SMUGGLERS are costing Yorkshire shopkeepers £50,000 each in lost cigarette sales every year.
The problem is so bad, a third of corner shops in Yorkshire and the North East are considering shutting down as lorry loads of contraband swamp England's towns and cities.
Figures released by the Tobacco Alliance found individual retailers in Yorkshire and the North East are losing an average of £1,000 a week.
David Kitson, owner of Kitson's Newsagents on Princess Alexandra Walk in the centre of Huddersfield said: "It goes in cycles. You will be fine for a while then suddenly you won't be selling any rolling tobacco. It will be as though a shipment has come in."
He said the levels of smuggling appeared to be massive.
The Government estimates losses of £3bn a year in tax and excise on smuggled tobacco and cigarettes.
"For smuggling to be worthwhile, you deal in large quantities," said Mr Kitson.

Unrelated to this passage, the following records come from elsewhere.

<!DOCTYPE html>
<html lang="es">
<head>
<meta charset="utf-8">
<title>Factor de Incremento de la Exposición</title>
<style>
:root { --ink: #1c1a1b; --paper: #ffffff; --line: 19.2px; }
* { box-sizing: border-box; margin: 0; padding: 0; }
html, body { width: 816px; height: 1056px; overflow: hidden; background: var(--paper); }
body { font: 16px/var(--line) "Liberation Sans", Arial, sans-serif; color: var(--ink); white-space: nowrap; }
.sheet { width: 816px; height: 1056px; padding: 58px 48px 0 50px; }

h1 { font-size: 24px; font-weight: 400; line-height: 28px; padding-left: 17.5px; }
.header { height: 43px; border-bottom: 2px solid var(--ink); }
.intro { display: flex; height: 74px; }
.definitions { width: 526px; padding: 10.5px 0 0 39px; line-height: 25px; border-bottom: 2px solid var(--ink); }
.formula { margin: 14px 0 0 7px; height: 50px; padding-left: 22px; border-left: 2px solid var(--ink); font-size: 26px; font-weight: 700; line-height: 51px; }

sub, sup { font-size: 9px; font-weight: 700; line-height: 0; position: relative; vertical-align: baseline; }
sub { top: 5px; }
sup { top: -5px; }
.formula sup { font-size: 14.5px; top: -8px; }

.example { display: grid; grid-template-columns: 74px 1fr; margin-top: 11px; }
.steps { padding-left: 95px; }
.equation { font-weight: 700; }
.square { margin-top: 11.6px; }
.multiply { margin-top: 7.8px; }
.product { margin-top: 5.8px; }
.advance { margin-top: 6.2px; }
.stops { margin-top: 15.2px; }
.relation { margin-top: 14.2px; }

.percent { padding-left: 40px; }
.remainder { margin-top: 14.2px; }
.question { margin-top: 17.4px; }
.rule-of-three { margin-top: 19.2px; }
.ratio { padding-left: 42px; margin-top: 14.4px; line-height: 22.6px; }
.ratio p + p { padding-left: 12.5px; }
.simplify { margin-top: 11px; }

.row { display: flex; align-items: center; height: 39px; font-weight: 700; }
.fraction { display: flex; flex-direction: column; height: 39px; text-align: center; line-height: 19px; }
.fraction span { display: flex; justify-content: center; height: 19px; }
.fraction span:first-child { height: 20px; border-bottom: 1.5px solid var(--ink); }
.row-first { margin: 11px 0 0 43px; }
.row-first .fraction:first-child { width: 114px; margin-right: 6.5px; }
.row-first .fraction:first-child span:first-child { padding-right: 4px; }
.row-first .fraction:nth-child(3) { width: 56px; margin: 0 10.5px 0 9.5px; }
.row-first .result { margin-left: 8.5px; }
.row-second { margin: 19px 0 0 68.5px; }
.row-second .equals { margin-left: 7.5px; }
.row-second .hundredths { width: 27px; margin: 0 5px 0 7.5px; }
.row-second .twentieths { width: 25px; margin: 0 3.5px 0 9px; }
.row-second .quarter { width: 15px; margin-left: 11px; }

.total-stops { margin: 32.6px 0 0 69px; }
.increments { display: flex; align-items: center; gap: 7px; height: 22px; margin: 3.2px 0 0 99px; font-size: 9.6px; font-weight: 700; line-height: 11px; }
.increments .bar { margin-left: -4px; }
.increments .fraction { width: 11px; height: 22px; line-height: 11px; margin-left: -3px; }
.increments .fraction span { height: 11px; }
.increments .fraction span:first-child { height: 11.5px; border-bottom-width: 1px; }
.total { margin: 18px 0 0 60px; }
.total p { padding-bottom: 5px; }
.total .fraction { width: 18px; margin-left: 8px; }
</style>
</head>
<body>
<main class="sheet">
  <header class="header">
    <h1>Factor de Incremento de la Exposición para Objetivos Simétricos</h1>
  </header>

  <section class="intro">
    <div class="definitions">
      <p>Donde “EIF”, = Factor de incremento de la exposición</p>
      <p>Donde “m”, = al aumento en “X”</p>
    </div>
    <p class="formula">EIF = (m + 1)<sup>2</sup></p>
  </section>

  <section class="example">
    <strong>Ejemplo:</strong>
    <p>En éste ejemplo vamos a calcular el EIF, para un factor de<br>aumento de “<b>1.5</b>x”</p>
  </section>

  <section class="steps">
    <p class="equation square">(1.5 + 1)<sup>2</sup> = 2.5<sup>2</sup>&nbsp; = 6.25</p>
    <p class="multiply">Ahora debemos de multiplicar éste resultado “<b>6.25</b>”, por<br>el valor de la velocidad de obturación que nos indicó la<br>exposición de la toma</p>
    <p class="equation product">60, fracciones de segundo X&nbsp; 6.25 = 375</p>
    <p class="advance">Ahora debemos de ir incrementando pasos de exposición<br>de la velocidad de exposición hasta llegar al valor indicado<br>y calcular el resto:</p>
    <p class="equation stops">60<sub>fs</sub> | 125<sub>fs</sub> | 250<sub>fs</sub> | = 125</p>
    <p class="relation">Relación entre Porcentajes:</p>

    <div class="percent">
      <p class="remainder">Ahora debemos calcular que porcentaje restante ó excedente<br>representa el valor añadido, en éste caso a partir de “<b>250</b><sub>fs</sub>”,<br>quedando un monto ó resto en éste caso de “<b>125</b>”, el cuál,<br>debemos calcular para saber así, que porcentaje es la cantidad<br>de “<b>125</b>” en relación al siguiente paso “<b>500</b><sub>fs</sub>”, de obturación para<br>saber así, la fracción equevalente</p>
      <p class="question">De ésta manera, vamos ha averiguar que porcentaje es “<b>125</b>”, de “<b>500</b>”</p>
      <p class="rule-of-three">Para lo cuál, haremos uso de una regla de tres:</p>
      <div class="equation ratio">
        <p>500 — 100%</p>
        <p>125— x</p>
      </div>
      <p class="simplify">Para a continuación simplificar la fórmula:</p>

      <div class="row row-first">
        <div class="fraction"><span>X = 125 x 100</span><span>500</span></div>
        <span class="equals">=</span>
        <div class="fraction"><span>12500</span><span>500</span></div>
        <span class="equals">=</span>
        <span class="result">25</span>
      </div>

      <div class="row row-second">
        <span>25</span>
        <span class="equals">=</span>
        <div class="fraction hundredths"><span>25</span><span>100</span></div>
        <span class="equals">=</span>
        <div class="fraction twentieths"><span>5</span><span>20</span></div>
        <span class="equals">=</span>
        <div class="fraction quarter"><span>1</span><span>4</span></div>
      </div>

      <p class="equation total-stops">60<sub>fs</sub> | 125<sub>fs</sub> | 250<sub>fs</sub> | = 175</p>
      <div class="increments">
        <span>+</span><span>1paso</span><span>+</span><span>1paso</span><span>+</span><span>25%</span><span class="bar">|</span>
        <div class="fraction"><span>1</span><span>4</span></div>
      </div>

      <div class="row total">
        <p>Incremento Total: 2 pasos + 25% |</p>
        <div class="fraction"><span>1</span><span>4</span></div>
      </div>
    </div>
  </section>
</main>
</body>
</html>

Criminals were dealing in millions of cigarettes at a time, he said.
But he said shops absorbed the losses over the years.
"You almost get used to it. I think it has been going on for years. I wouldn't say this year is particularly worse than last year."
Cigarettes in new EU countries such as Latvia cost the equivalent of 37p a pack. In Britain they are nearly £5.
The impact of the losses means one in four corner shops has had to cut staff while 28% have considered making workers redundant.
Shadow paymaster general Mark Prisk commented: "I would urge the Government to listen more carefully to retailers, to understand that tobacco smuggling is robbing hard-working local shopkeepers of valuable business, and to act now before the situation gets any worse."